Goal of the exercise: Show the lines below that contain the string "value".

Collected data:
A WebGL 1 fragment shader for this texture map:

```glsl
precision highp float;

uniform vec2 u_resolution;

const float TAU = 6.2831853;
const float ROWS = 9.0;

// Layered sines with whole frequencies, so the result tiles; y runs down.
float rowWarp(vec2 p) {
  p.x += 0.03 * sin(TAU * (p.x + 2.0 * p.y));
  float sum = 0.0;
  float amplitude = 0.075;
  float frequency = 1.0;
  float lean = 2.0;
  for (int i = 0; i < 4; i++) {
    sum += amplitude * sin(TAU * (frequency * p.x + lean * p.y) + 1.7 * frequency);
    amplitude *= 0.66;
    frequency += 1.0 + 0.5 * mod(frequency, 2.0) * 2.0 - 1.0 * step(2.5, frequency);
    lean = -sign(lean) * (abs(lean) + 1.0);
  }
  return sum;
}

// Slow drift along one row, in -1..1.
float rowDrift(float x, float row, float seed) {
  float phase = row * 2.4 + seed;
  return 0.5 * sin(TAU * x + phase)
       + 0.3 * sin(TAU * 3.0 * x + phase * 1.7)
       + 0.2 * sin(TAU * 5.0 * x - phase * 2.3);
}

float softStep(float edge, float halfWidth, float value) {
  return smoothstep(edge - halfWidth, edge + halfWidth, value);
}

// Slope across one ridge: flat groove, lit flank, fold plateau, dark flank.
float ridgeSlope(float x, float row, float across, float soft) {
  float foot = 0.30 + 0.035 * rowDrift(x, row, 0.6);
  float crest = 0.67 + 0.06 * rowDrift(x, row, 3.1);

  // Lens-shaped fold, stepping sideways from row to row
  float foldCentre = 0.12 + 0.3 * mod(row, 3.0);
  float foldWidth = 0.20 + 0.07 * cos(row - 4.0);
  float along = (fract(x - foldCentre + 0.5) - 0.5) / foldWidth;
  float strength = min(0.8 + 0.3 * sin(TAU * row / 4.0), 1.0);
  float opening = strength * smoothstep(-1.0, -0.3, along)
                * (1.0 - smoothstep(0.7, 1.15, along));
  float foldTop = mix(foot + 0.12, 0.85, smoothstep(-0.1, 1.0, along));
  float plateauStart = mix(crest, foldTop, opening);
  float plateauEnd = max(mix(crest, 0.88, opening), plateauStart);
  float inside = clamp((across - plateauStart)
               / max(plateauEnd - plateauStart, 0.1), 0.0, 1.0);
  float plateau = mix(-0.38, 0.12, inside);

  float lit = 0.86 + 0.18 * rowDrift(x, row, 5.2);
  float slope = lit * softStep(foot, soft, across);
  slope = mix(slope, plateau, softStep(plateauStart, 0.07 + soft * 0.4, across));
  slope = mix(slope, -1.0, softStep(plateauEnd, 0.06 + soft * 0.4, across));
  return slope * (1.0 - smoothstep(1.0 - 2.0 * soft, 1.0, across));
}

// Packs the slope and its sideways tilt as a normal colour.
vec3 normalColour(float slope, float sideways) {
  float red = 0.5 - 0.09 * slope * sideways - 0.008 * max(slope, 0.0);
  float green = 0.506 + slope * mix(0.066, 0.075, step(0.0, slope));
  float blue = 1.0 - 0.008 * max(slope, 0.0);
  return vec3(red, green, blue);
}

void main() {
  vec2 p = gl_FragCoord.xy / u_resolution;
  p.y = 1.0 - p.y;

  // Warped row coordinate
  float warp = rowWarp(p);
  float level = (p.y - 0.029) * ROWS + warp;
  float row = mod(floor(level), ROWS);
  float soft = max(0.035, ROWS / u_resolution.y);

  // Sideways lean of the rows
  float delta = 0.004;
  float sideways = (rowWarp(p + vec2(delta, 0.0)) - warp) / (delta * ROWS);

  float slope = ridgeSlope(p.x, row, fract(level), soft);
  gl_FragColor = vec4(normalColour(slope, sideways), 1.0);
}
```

Solution below:
float softStep(float edge, float halfWidth, float value) {
  return smoothstep(edge - halfWidth, edge + halfWidth, value);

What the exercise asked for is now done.